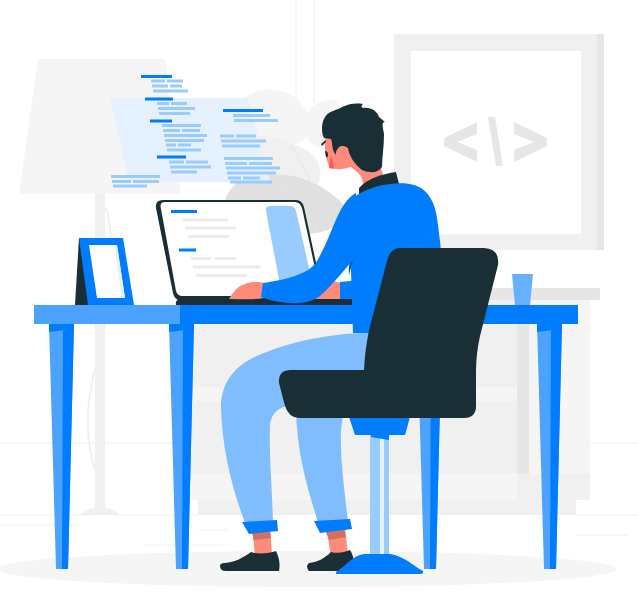
<!DOCTYPE html>
<html lang="en">
<head>
<meta charset="utf-8">
<title>Programmer at a desk</title>
<style>
:root {
  --blue: #007cff;
  --blue-mid: #4ca3ff;
  --blue-soft: #80bdff;
  --blue-pale: #99cbff;
  --blue-mist: #e5f1ff;
  --ink: #1a2e35;
  --skin: #ff8b7b;
  --skin-dark: #d4705f;
  --grey-1: #f5f5f5;
  --grey-2: #f0f0f0;
  --grey-3: #e6e6e6;
  --grey-4: #e0e0e0;
}
html, body { margin: 0; background: #fff; overflow: hidden; }
svg { display: block; width: 638px; height: 609px; }
.blue { fill: var(--blue); }
.blue-mid { fill: var(--blue-mid); }
.blue-soft { fill: var(--blue-soft); }
.blue-pale { fill: var(--blue-pale); }
.blue-mist { fill: var(--blue-mist); }
.ink { fill: var(--ink); }
.skin { fill: var(--skin); }
.skin-dark { fill: var(--skin-dark); }
.white { fill: #fff; }
.g1 { fill: var(--grey-1); }
.g2 { fill: var(--grey-2); }
.g3 { fill: var(--grey-3); }
.g4 { fill: var(--grey-4); }
.code path { fill: none; stroke-width: 3; }
.code .key { stroke: var(--blue); }
.code .line { stroke: var(--blue-pale); }
.code .faint { stroke: #ebebeb; }
.hair { fill: none; stroke: var(--grey-2); stroke-width: 1; }
</style>
</head>
<body>
<svg viewBox="0 0 638 609" role="img" aria-label="A man seen from behind sits at a blue desk and writes code on a laptop">
  <defs>
    <g id="desk-leg">
      <polygon class="blue-mid" points="0,324 25,324 19,569 7,569"/>
      <polygon class="blue" points="14,324 25,324 19,569 13,569"/>
      <polygon class="blue" points="0,324 25,324 25,329 0,332"/>
    </g>
  </defs>

  <g id="wall">
    <path class="hair" d="M296 0V100M314 0V104M0 443H198M590 443H638M0 515H90M115 515H198M0 525H78M145 545H225M576 515H638M576 535H628M198 530H228"/>
  </g>

  <g id="wall-frame">
    <rect class="g2" x="394" y="34" width="210" height="216"/>
    <rect class="g3" x="597" y="34" width="7" height="216"/>
    <rect class="white" x="411" y="51" width="170" height="183"/>
    <g class="g3">
      <polygon points="477,122 477,134 457,142 477,150 477,162 444,146 444,138"/>
      <polygon points="488,117 495,117 503,166 496,166"/>
      <polygon points="514,122 547,138 547,146 514,162 514,150 534,142 514,134"/>
    </g>
  </g>

  <g id="plant">
    <path class="g1" d="M239 107C246 90 267 86 284 92C304 99 313 118 308 132C302 148 283 147 269 140C252 134 242 121 239 107Z"/>
    <path class="g1" d="M304 126C304 108 320 98 336 100L348 130L330 150C314 149 304 140 304 126Z"/>
    <path class="g2" d="M241 140C258 128 289 142 306 150C322 158 326 181 312 191C285 199 250 180 241 140Z"/>
    <path class="g4" d="M224 204C229 182 252 168 276 175C302 173 332 190 346 208C342 226 325 234 306 234H248Z"/>
    <path d="M266 178C287 185 306 205 318 232M292 146L315 190" fill="none" stroke="#e6e6e6"/>
  </g>

  <g id="floor-lamp">
    <rect class="g2" x="95" y="194" width="10" height="317"/>
    <path class="g2" d="M79 515C89 508 97 507 100 507C104 507 112 508 120 515Z"/>
    <path d="M106 208C119 250 106 310 96 365C84 410 86 445 96 472" fill="none" stroke="#f0f0f0" stroke-width="2"/>
    <polygon class="g1" points="38,59 165,59 181,194 19,194"/>
  </g>

  <g id="cabinet">
    <rect class="g2" x="190" y="299" width="400" height="201"/>
    <rect class="g2" x="198" y="500" width="378" height="15"/>
    <rect class="g1" x="190" y="387" width="327" height="14"/>
    <rect class="g1" x="190" y="473" width="327" height="27"/>
    <rect class="g3" x="517" y="299" width="12" height="175"/>
    <rect class="g1" x="529" y="299" width="61" height="201"/>
    <rect class="g2" x="517" y="474" width="73" height="26"/>
    <rect class="g3" x="480" y="288" width="120" height="12"/>
  </g>

  <ellipse id="floor-shadow" class="g1" cx="307" cy="569" rx="310" ry="18"/>

  <g id="floating-code" class="code">
    <polygon class="blue-mist" points="110,98 248,98 270,182 129,182"/>
    <path class="key" d="M141 76.500H172M145 99H173M150 121H172M157 157H186M223 110.500H263"/>
    <path class="line" d="M151 81H165M167 81H183M152 86H168M170 86H182M153 91H188M157 103.500H169M171 103.500H187M158 108.500H195M159 113.500H190M162 125.500H201M163 130.500H180M182 130.500H200M164 135.500H207M165 140.500H204M166 145H176M178 145H191M167 150H201M169 162H184M186 162H208M170 167H211M171 172H197"/>
    <path class="line" d="M233 115.500H270M234 120.500H278M220 136H234M236 136H256M221 141H266M222 146H260M224 158.500H273M225 163.500H247M249 163.500H272M226 168H280M227 173H276M228 178H241M243 178H260M230 182H272M111 176.500H160M112 181.500H131M133 181.500H159M113 186H147"/>
  </g>

  <g id="photo-frame">
    <polygon class="ink" points="79,238 90,238 90,305 75,305"/>
    <polygon class="blue" points="79,238 123,238 134,305 88,305"/>
    <polygon class="white" points="89,245 117,245 125,298 97,298"/>
    <polygon class="blue-mist" points="115,245 117,245 125,298 121,298"/>
  </g>

  <g id="cup">
    <polygon fill="#66b0ff" points="512,274 533,274 530,305 515,305"/>
  </g>

  <g id="laptop">
    <path class="ink" d="M163 200H296Q302 200 304 207L324 300H178Q174 298 173 293L156 208Q155 200 163 200Z"/>
    <path class="white" d="M165 202H295Q300 202 302 208L321 296H181Q177 295 176 291L161 209Q159 202 165 202Z"/>
    <path class="blue-pale" d="M271 206H290Q295 206 296 211L314 290H281L266 211Q265 206 271 206Z"/>
    <g class="code">
      <path class="key" d="M171 211.500H197M179 250H196"/>
      <path class="faint" d="M183 220H228M185 228H236M188 236.500H229M191 258.500H211M215 258.500H236M193 267H261M196 275.500H247"/>
    </g>
    <path class="ink" d="M180 299H352V305H176Q175 300 180 299Z"/>
  </g>

  <g id="far-arm">
    <path class="skin" d="M314 296C318 286 326 281 333 281L341 283V299H314Z"/>
    <polygon class="blue" points="340,282 360,280 360,299 340,299"/>
  </g>

  <g id="desk">
    <use href="#desk-leg" x="49"/>
    <use href="#desk-leg" x="169"/>
    <use href="#desk-leg" x="417"/>
    <use href="#desk-leg" x="537"/>
    <rect class="blue" x="34" y="305" width="544" height="19"/>
    <rect class="blue-mid" x="34" y="305" width="146" height="19"/>
  </g>

  <g id="legs">
    <polygon class="skin" points="326,526 345,526 348,556 331,556"/>
    <polygon class="skin-dark" points="326,532 344,529 346,537 329,540"/>
    <polygon class="skin" points="252,526 270,526 272,556 255,556"/>
    <polygon class="skin-dark" points="252,533 270,532 271,538 254,540"/>
    <path class="ink" d="M331 552C338 554 345 552 350 550C355 558 355 568 353 571H309Q305 566 309 563C318 562 325 558 331 552Z"/>
    <path class="ink" d="M251 552C260 555 269 553 276 551C280 559 280 566 279 571L226 571Q220 571 220 566Q220 563 225 563C235 562 243 558 251 552Z"/>
    <path class="blue-soft" d="M296 410H345C337 430 342 470 348 522H318C308 490 297 455 296 410Z"/>
    <path class="blue-soft" d="M376 333C340 332 297 339 264 353C238 362 221 380 221 407C222 449 232 488 245 523H273C272 485 269 455 270 425C272 411 280 407 292 405L376 405Z"/>
    <polygon class="blue" points="242,522 277,520 278,531 249,534"/>
    <polygon class="blue" points="314,521 350,519 352,529 320,533"/>
  </g>

  <g id="man">
    <path class="skin" d="M326 135C324 147 325 157 329 166C335 171 344 169 351 167C359 173 363 177 363 185L386 180C381 172 379 163 381 152L350 125Z"/>
    <path d="M331 155L329 168L334 169Z" fill="#ff5652"/>
    <path class="ink" d="M321 144L326 140L326 142L322 146ZM325 151Q328 151 328 155Q328 158 326 157Z"/>
    <path class="ink" d="M324 138C320 129 322 114 333 111C343 108 347 102 363 104C361 106 361 107 363 108C371 107 377 111 379 117L385 122C381 122 383 127 384 134C384 147 382 158 382 167C377 174 370 173 362 170C354 164 349 155 348 148C342 143 335 149 336 155C331 149 333 143 331 139Z"/>
    <path class="skin" d="M337 154C336 146 344 143 347 150C350 157 347 162 343 161Z"/>
    <path class="ink" d="M359 188C368 178 383 174 396 172L399 184L359 195Z"/>
    <path class="blue" d="M356 196C369 186 398 180 414 185C430 190 436 205 438 225L441 250L400 333H353L351 270L346 215Z"/>
    <path d="M356 252C351 256 348 264 349 275L352 264Z" fill="#005ec2"/>
    <path class="skin" d="M229 299C234 291 238 286 245 284C252 281 258 282 266 283L264 298C252 300 240 299 229 299Z"/>
    <path class="blue" d="M356 193C337 204 334 232 317 261C309 275 283 280 263 283L261 297C283 305 307 306 320 296C335 283 353 259 365 246Z"/>
  </g>

  <g id="chair">
    <polygon class="blue-pale" points="370,434 389,434 389,558 370,558"/>
    <rect class="blue-mist" x="380" y="434" width="4" height="124"/>
    <polygon class="blue" points="349,417 410,417 405,435 389,435 389,440 371,437 371,435 355,435"/>
    <path class="blue" d="M336 572C346 566 352 556 364 554H390C404 556 412 565 423 571Q424 574 420 574H338Q335 574 336 572Z"/>
    <path class="ink" d="M399 248H484Q500 249 498 265L480 336Q476 354 476 372V406Q476 418 464 418H299Q289 418 285 406L279 383Q278 370 291 370H364C365 350 368 332 373 315L387 261Q390 249 399 248Z"/>
  </g>
</svg>
</body>
</html>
··········
● Exercise brief
Reproduce every line in the data that has the word "floor" in it.

● Written solution
  <g id="floor-lamp">
  <ellipse id="floor-shadow" class="g1" cx="307" cy="569" rx="310" ry="18"/>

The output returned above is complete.